As chair of a subcommittee on government information and individual rights, she co-authored the Freedom of Information Act, the Right to Privacy Act and the Government in the Sunshine Act that required government hearings to be held in public. While calling CIA Director William Colby to testify, she discovered that the CIA had been spying on her for about 30 years. She was also the first member of Congress to call for President Richard Nixon’s impeachment and helped pass a bill to defund the Vietnam War.
In 1976, Abzug took the risk of giving up her House seat to run for Senate, where a woman had never sat before. She lost in the primary to Daniel Patrick Moynihan by less than 1%. More losses followed in her races for mayor of New York City and Congress again, as cultural tides shifted to the right and Reaganism halted progressive strides in the 1980s.
Still, she never stopped fighting for her agenda on different stages. In the last two decades of her life, she presided over the first National Women’s Conference in Houston, founded the grassroots political action group Women USA and turned to international politics, transforming the United Nations’ efforts to empower women across the globe as president of the Women’s Environmental and Development Organization (WEDO).
The politically and culturally powerful women interviewed in “Bella!” saw themselves as Abzug’s children, according to Lieberman. Her biological children Eve and Liz Abzug, who are also interviewed, said she tirelessly pushed for her causes at the cost of her personal life.
All of the women interviewees described paying a long overdue tribute to a woman whose shoulders they stood on, who sometimes shattered herself along with the glass ceiling.

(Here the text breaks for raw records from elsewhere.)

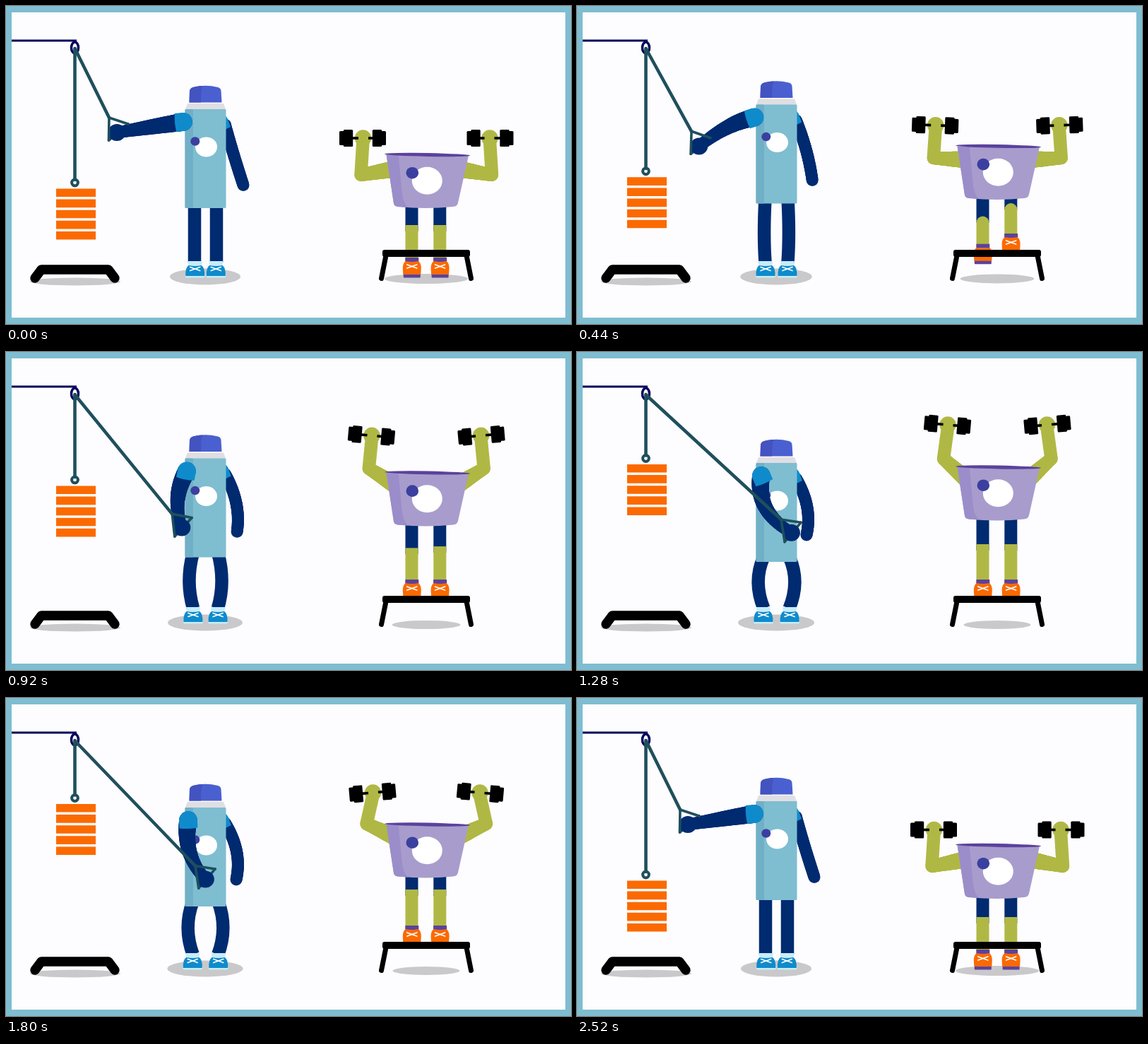
These frames come from a looping animation (800 by 450 pixels, 2560 ms). An HTML page with a canvas:

```html
<!DOCTYPE html>
<html lang="en">
<head>
<meta charset="utf-8">
<title>Workout</title>
<style>
html, body { margin: 0; width: 100%; height: 100%; overflow: hidden; background: #7fbdd0; }
canvas { display: block; }
</style>
</head>
<body>
<canvas id="stage" width="800" height="450"></canvas>
<script>
const ctx = document.getElementById('stage').getContext('2d');
const LOOP = 2560, STEP = 40;
const NAVY = '#002b70', BLUE = '#0f8bcb', GREEN = '#b0b845', ORANGE = '#fb6a00';
const ROPE = '#1f4f5c', PURPLE = '#5b429c', SHADE = '#c9c8ca', PAPER = '#fdfcfe';
const TIMES = [0, 200, 640, 1280, 1800, 2080, 2520];

// Pose values at TIMES; a missing last value repeats the first.
const bottlePose = {
  top: [146, 137.5, 144, 157, 155, 150],
  bow: [0, 0, .42, 1, .9, .17],
  load: [258.5, 258.5, 220.5, 159, 150, 242],
  gripX: [146, 147, 184.5, 289, 268, 149],
  gripY: [158, 136, 215.5, 237, 237.5, 171],
  gripTurn: [0, 5, -4, -10, -9.5, -9.5],
  shoulderX: [251, 251, 252, 261, 258, 251],
  elbowX: [200, 205, 221, 267, 260, 203],
  elbowY: [172, 155, 192, 220, 218, 174],
  sleeve: [175, 180, 138, 67, 88, 178],
  backX: [336, 336, 330, 325, 326, 332],
  backY: [253.5, 245.5, 249.5, 259, 257, 255.5],
  bendX: [322, 322, 332, 334, 335, 328]
};
const cupPose = {
  top: [208.5, 211.5, 181, 161, 177, 200, 206.5],
  handX: [505, 505, 510.5, 524.5, 519, 508.5],
  handY: [187, 195, 141, 103, 134, 176, 186.5],
  elbowX: [502.5, 502.5, 508, 519, 510.5, 506],
  elbowY: [239, 244, 186, 151, 178, 222, 238],
  tilt: [0, -2, 5, 5, -5, -6],
  shadow: [59, 56, 50, 47.5, 47.5, 51.5],
  kneeL: [310, 310, 285, 272, 271, 304],
  kneeR: [310, 281, 278, 272, 271, 285]
};

// Periodic cubic through the keys, softened so that it hardly overshoots.
function sample(keys, t) {
  const n = TIMES.length;
  const value = i => keys[(i + n) % n] ?? keys[0];
  const time = i => TIMES[(i + n) % n] + Math.floor(i / n) * LOOP;
  const slope = i => (value(i + 1) - value(i)) / (time(i + 1) - time(i));
  const tangent = i => {
    const a = slope(i - 1), b = slope(i);
    if (a * b === 0) return 0;
    if (a * b > 0) return 2 * a * b / (a + b);
    const ha = time(i) - time(i - 1), hb = time(i + 1) - time(i);
    return .5 * (a * hb + b * ha) / (ha + hb);
  };
  let i = n - 1;
  while (TIMES[i] > t) i--;
  const h = time(i + 1) - time(i), u = (t - time(i)) / h;
  const u2 = u * u, u3 = u2 * u, blend = 3 * u2 - 2 * u3;
  return value(i) * (1 - blend) + value(i + 1) * blend
    + h * ((u3 - 2 * u2 + u) * tangent(i) + (u3 - u2) * tangent(i + 1));
}

const poseAt = (tracks, t) =>
  Object.fromEntries(Object.entries(tracks).map(([name, keys]) => [name, sample(keys, t)]));

const rad = deg => deg * Math.PI / 180;

function ramp(t, from, to) {
  const u = Math.min(1, Math.max(0, (t - from) / (to - from)));
  return u * u * (3 - 2 * u);
}

function rect(x, y, w, h, color, r = 0) {
  ctx.fillStyle = color;
  ctx.beginPath();
  ctx.roundRect(x, y, w, h, r);
  ctx.fill();
}

function oval(x, y, rx, ry, color, turn = 0) {
  ctx.fillStyle = color;
  ctx.beginPath();
  ctx.ellipse(x, y, rx, ry, turn, 0, 7);
  ctx.fill();
}

function line(points, width, color, cap = 'round') {
  ctx.strokeStyle = color;
  ctx.lineWidth = width;
  ctx.lineCap = cap;
  ctx.lineJoin = 'round';
  ctx.beginPath();
  points.forEach(p => ctx.lineTo(p[0], p[1]));
  ctx.stroke();
}

function shape(path, color) {
  ctx.fillStyle = color;
  ctx.fill(new Path2D(path));
}

function at(x, y, turn, draw) {
  ctx.save();
  ctx.translate(x, y);
  ctx.rotate(turn);
  draw();
  ctx.restore();
}

// Limb along a quadratic curve, its radius running from r0 to r1.
function limb(a, c, b, r0, r1, color) {
  for (let i = 0; i <= 60; i++) {
    const u = i / 60, v = 1 - u, r = r0 * v + r1 * u;
    oval(v * v * a[0] + 2 * u * v * c[0] + u * u * b[0],
         v * v * a[1] + 2 * u * v * c[1] + u * u * b[1], r, r, color);
  }
}

function sleeve(x, y, angle) {
  at(x, y, rad(angle), () => shape('M11-13Q13 0 11 13L0 13A13 13 0 0 1 0-13Z', BLUE));
}

function laces(y) {
  line([[-7, y], [7, y + 5]], 1.7, '#fff');
  line([[7, y], [-7, y + 5]], 1.7, '#fff');
}

function drawScenery() {
  rect(0, 0, 800, 450, '#7fbdd0');
  rect(8, 9, 784, 432, PAPER);
  oval(98, 390, 64, 5.5, SHADE);
  line([[41, 385], [50, 373], [145, 373], [154, 385]], 13.5, '#000');
}

function drawLoad(top) {
  line([[8, 49], [100, 49]], 3, '#06065c', 'butt');
  ctx.strokeStyle = '#06065c';
  ctx.lineWidth = 3.5;
  ctx.beginPath();
  ctx.ellipse(97.5, 59, 5, 8, 0, 0, 7);
  ctx.stroke();
  const ring = top - 8.5;
  line([[97.5, 60], [97.5, ring - 4]], 4.6, ROPE);
  ctx.strokeStyle = ROPE;
  ctx.lineWidth = 4;
  ctx.beginPath();
  ctx.arc(97.5, ring, 4.4, 0, 7);
  ctx.stroke();
  for (let i = 0; i < 5; i++) rect(71, top + i * 15.1, 56, 11.6, ORANGE);
}

function bottleLeg(side, bottom, bow) {
  ctx.save();
  ctx.translate(282.5, 0);
  ctx.scale(side, 1);
  ctx.strokeStyle = NAVY;
  ctx.lineWidth = 18.5;
  ctx.lineCap = 'butt';
  ctx.beginPath();
  ctx.moveTo(15.5 + 3 * bow, bottom - 6);
  ctx.quadraticCurveTo(15.5 + 18 * bow, 325, 15.5 + 2.5 * bow, 363);
  ctx.stroke();
  ctx.restore();
  at(282.5 + side * (14.8 + 3.8 * bow), 0, 0, () => {
    shape('M-10 361L10 361L9 369L-9 369Z', '#c6ecf8');
    rect(-14, 378, 28, 6.5, '#c6ecf8', 2);
    shape('M-9 367Q0 369 9 367Q14 370 13.5 382L-13.5 382Q-14 370-9 367Z', BLUE);
    laces(369.5);
  });
}

function drawBottle(p) {
  const { top, bow } = p, bottom = top + 140;
  oval(282, 383, 50 + 4 * bow, 11.5, SHADE);
  bottleLeg(-1, bottom, bow);
  bottleLeg(1, bottom, bow);

  limb([310, top + 22], [p.bendX, (top + 22 + p.backY) / 2], [p.backX, p.backY], 8.7, 8.5, NAVY);
  sleeve(302 + bow, top + 19, 70);

  at(0, top, 0, () => {
    shape('M257-8L308-8L311.5 1L253.5 1Z', '#dfdee3');
    shape('M259.5-9.5L260-26Q261-30 265-31Q282-35.5 300-31Q304-30 304.5-26L305.5-9.5Z', '#4a60d0');
    shape('M259.5-9.5L260-26Q261-30 265-31Q270-32.5 279-33Q276-30 276-9.5Z', '#4353c0');
    rect(253.5, 0, 58, 140, '#7fbdd1', 1.5);
    rect(253.5, 0, 11.5, 140, '#70b0c7', 1.5);
    oval(283.5, 53.5, 15.5, 14, '#fff');
    oval(267.8, 45.5, 6.5, 6.2, '#3b3f9f');
  });

  const turn = rad(p.gripTurn), cos = Math.cos(turn), sin = Math.sin(turn);
  const onGrip = (x, y) => [p.gripX + x * cos - y * sin, p.gripY + x * sin + y * cos];
  const apex = onGrip(0, 0), low = onGrip(-.5, 32), far = onGrip(27, 9), hand = onGrip(11, 21);
  line([low, far], 3.6, ROPE);

  const shoulder = [p.shoulderX, top + 18];
  const bend = [2 * p.elbowX - (shoulder[0] + hand[0]) / 2, 2 * p.elbowY - (shoulder[1] + hand[1]) / 2];
  limb(shoulder, bend, hand, 12.8, 8, NAVY);
  oval(hand[0], hand[1], 12.5, 12, NAVY);
  sleeve(shoulder[0], shoulder[1], p.sleeve);

  line([[98, 61], apex], 4.6, ROPE);
  line([low, apex, far], 3.6, ROPE);
}

function cupArm(p) {
  const { handX: x, handY: y } = p;
  const shoulder = [552, p.top + 22 - (211 - p.top) * .05];
  line([[x + .5, y + 4], [p.elbowX, p.elbowY], shoulder], 18.5, GREEN);
  limb([p.elbowX, p.elbowY], [(p.elbowX + shoulder[0]) / 2, (p.elbowY + shoulder[1]) / 2], shoulder, 9, 12, GREEN);
  oval(x + .5, y, 11.7, 11.7, GREEN);
  at(x, y, rad(p.tilt), () => {
    line([[-16, 0], [-6, 0]], 3.6, '#000', 'butt');
    line([[8, 0], [16, 0]], 3.6, '#000', 'butt');
    for (const side of [-1, 1]) {
      rect(side * 20.5 - 6.7, -12, 13.4, 24, '#000', 1.5);
      rect(side * 29.5 - 3.5, -10, 7, 20, '#000', 1.5);
    }
  });
}

function cupShank(x, knee, lift, round) {
  const foot = 384 - 34 * lift;
  rect(x - 9, knee, 18, foot - 27 - knee, GREEN, round ? [9, 9, 0, 0] : 0);
  at(x + .3, foot, 0, () => {
    rect(-9.5, -28, 19, 6, PURPLE);
    rect(-12, -5, 24, 5.5, PURPLE, 1);
    shape('M-9-23Q0-21 9-23Q13-20 13-13L12.5-4L-12.5-4L-13-13Q-13-20-9-23Z', ORANGE);
    laces(-18);
  });
}

function drawCup(p, t) {
  oval(595, 386, p.shadow, 6 + (p.shadow - 47) * .08, SHADE);
  ctx.save();
  cupArm(p);
  ctx.translate(1190.5, 0);
  ctx.scale(-1, 1);
  cupArm(p);
  ctx.restore();

  const liftL = ramp(t, 320, 540) - ramp(t, 1950, 2180);
  const liftR = ramp(t, 60, 280) - ramp(t, 2200, 2430);
  const bentL = t > 320 && t < 560;
  const bentR = t > 60 && t < 560 || t > 1950 && t < 2430;
  const hip = p.top + 65;
  rect(565.5, hip, 18, Math.max(0, p.kneeL + 9 - hip), NAVY);
  rect(605.3, hip, 18, Math.max(0, p.kneeR + 9 - hip), NAVY);

  at(0, p.top, 0, () => {
    const body = 'M538.5 2L549 71Q550 75 555 75.5Q595 79.5 633 75.5Q639 75 640 70L655 3Z';
    ctx.save();
    ctx.clip(new Path2D(body));
    rect(530, 0, 130, 80, '#a89ccd');
    shape('M530 0L555.5 0L561 58Q563 73 573 80L530 80Z', '#9b8dc9');
    ctx.restore();
    oval(596.5, 2, 60.5, 2.4, PURPLE, .018);
    oval(596.3, 38.7, 21.5, 19.5, '#fff');
    oval(575.3, 27.7, 8.8, 8.3, '#3b3f9f');
  });

  cupShank(574.5, p.kneeL, liftL, bentL);
  cupShank(614.3, p.kneeR, liftR, bentR);

  rect(533, 345, 124, 10, '#000', 3);
  line([[538, 353], [531.5, 385.5]], 7, '#000');
  line([[652, 353], [658.5, 385.5]], 7, '#000');
}

const start = performance.now();

function frame() {
  const t = Math.floor((performance.now() - start) / STEP) * STEP % LOOP;
  const bottle = poseAt(bottlePose, t);
  drawScenery();
  drawLoad(Math.min(258.5, bottle.load));
  drawBottle(bottle);
  drawCup(poseAt(cupPose, t), t);
  requestAnimationFrame(frame);
}
frame();
</script>
</body>
</html>
```
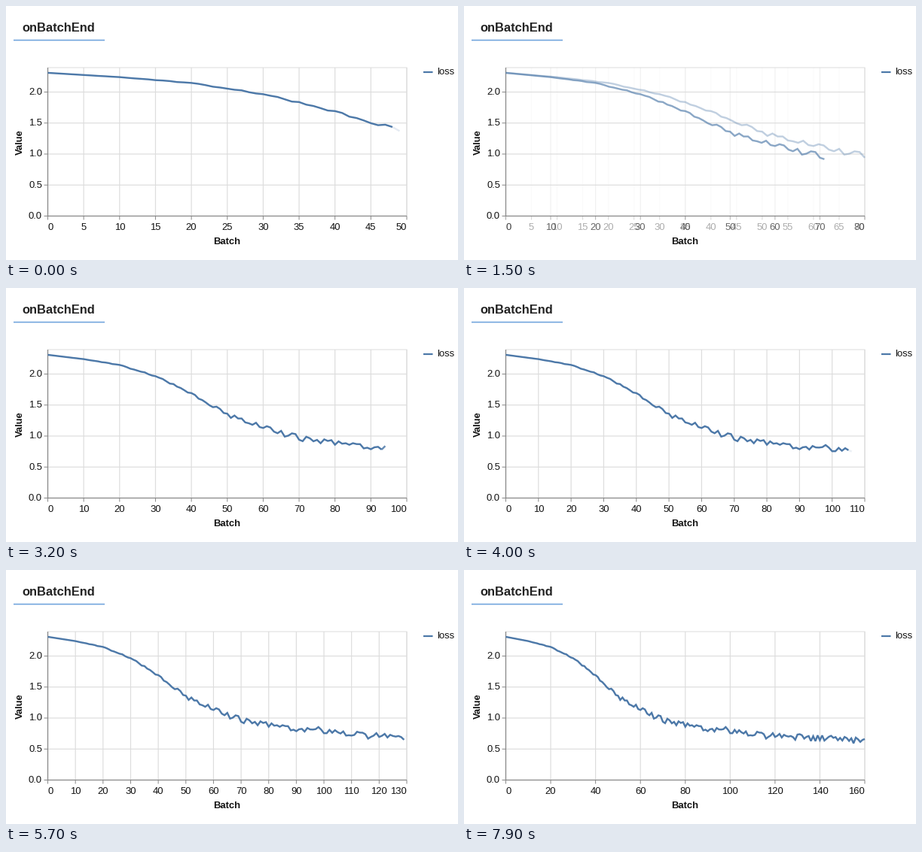
Recreate the animation shown at these times as a matplotlib script. Size 600 by 338 pixels, loop 8 s.

```python
import math

import matplotlib.pyplot as plt
import numpy as np
from matplotlib.animation import FuncAnimation

W, H, DPI = 600, 338, 100
FRAMES, INTERVAL = 80, 100
LEFT, RIGHT, TOP, BASE = 55.5, 532, 82, 279.5
UNIT = 82.5  # pixels per 1.0 of loss
PX = 72 / DPI
BLUE, GRID, AXIS, INK = "#4c78a8", "#dddddd", "#888888", "#111111"

plt.rcParams["font.family"] = "Liberation Sans"
plt.rcParams["path.snap"] = False


def loss_curve(count):
    """Falling trend, one key value per ten batches, with growing jitter."""
    trend = [2.31, 2.24, 2.145, 1.965, 1.685, 1.345, 1.13, 0.97, 0.905,
             0.835, 0.80, 0.74, 0.71, 0.69, 0.67, 0.65, 0.63]
    k = np.arange(count)
    rng = np.random.default_rng(4)
    jitter = 0.055 * np.minimum(1, (k / 65) ** 2) * rng.uniform(-1, 1, count)
    return np.interp(k, np.arange(len(trend)) * 10, trend) + jitter


loss = loss_curve(162)


def batch_at(i):
    """Number of the latest batch, with its fade-in as the fraction."""
    return np.interp(i, [0, 15, 25, FRAMES - 1], [48.15, 70.65, 84, 160])


def nice(n):
    """Rounded axis end and tick step for about ten ticks."""
    power = 10 ** math.floor(math.log10(n / 10))
    ratio = n / 10 / power
    factor = (10 if ratio >= 50 ** 0.5 else 5 if ratio >= 10 ** 0.5
              else 2 if ratio >= 2 ** 0.5 else 1)
    step = int(factor * power)
    return math.ceil(n / step) * step, step


fig = plt.figure(figsize=(W / DPI, H / DPI), dpi=DPI, facecolor="white")
ax = fig.add_axes([0, 0, 1, 1])
ax.set_xlim(0, W)
ax.set_ylim(H, 0)
ax.axis("off")
moving = []


def line(xs, ys, color, width=1.0, **kw):
    return ax.plot(xs, ys, color=color, lw=width * PX,
                   solid_capstyle="butt", **kw)[0]


def label(x, y, s, size=13, **kw):
    kw = {"va": "baseline", "color": INK} | kw
    return ax.text(x, y, s, fontsize=size * PX, **kw)


def draw_static():
    label(21.3, 34.5, "onBatchEnd", 16.5, weight="bold", color="#222222")
    line([10, 131], [45.5, 45.5], "#6fa3dc", 1.6)

    line([LEFT, RIGHT, RIGHT], [TOP, TOP, BASE], GRID, zorder=1)
    for k in range(5):
        y = BASE - k * UNIT / 2
        line([LEFT, RIGHT], [y, y], GRID, 1.2, zorder=1)
        line([LEFT - 5, LEFT], [y, y], AXIS, zorder=2)
        label(48, y + 3.4, f"{k / 2:.1f}", ha="right")
    line([LEFT, LEFT], [TOP, BASE + 0.5], AXIS, 1.2, zorder=2)
    line([LEFT, RIGHT], [BASE, BASE], AXIS, 1.2, zorder=2)

    label(293.5, 317, "Batch", weight="bold", ha="center")
    label(18.5, 181, "Value", weight="bold", ha="center", va="center", rotation=90)
    line([554, 566.5], [88, 88], BLUE, 2.2)
    label(572, 91, "loss")


def draw_axis(top, step, alpha):
    for v in range(0, top + 1, step):
        x = LEFT + v / top * (RIGHT - LEFT)
        ha = "left" if v == 0 else "right" if v == top else "center"
        moving.append(line([x, x], [TOP, BASE], GRID, 1.2, alpha=alpha ** 2, zorder=1))
        moving.append(line([x, x], [BASE, BASE + 5], AXIS, alpha=alpha, zorder=2))
        moving.append(label(x, 298, str(v), ha=ha, alpha=alpha))


def draw_curve(first, last, top, alpha):
    k = np.arange(first, last + 1)
    xs = LEFT + k / top * (RIGHT - LEFT)
    moving.append(line(xs, BASE - loss[k] * UNIT, BLUE, 2.4, alpha=alpha,
                       solid_joinstyle="miter", zorder=3))


def update(i):
    while moving:
        moving.pop().remove()
    n = batch_at(i)
    last = math.floor(n + 1e-9)
    fade = max(0.0, n - last)
    (top, step), (new_top, new_step) = nice(last), nice(last + 1)
    if top == new_top or fade < 0.01:
        draw_axis(top, step, 1)
        draw_curve(0, last, top, 1)
        if fade > 0.01:
            draw_curve(last, last + 1, top, fade)
    else:
        # the axis rescales: cross-fade both states
        draw_axis(top, step, 1 - fade)
        draw_axis(new_top, new_step, fade)
        draw_curve(0, last, top, 1 - fade)
        draw_curve(0, last + 1, new_top, fade)
    return moving


draw_static()
anim = FuncAnimation(fig, update, frames=FRAMES, interval=INTERVAL,
                     init_func=lambda: update(0), repeat=True, repeat_delay=0)
plt.show()
```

“They just knew that she really opened the door and blazed in and had to make a lot of sacrifices for being one of the first,” said Lieberman. “She sacrificed her own career, her own likability, her own personal joy because she had to be a tough person and go headfirst into institutions.”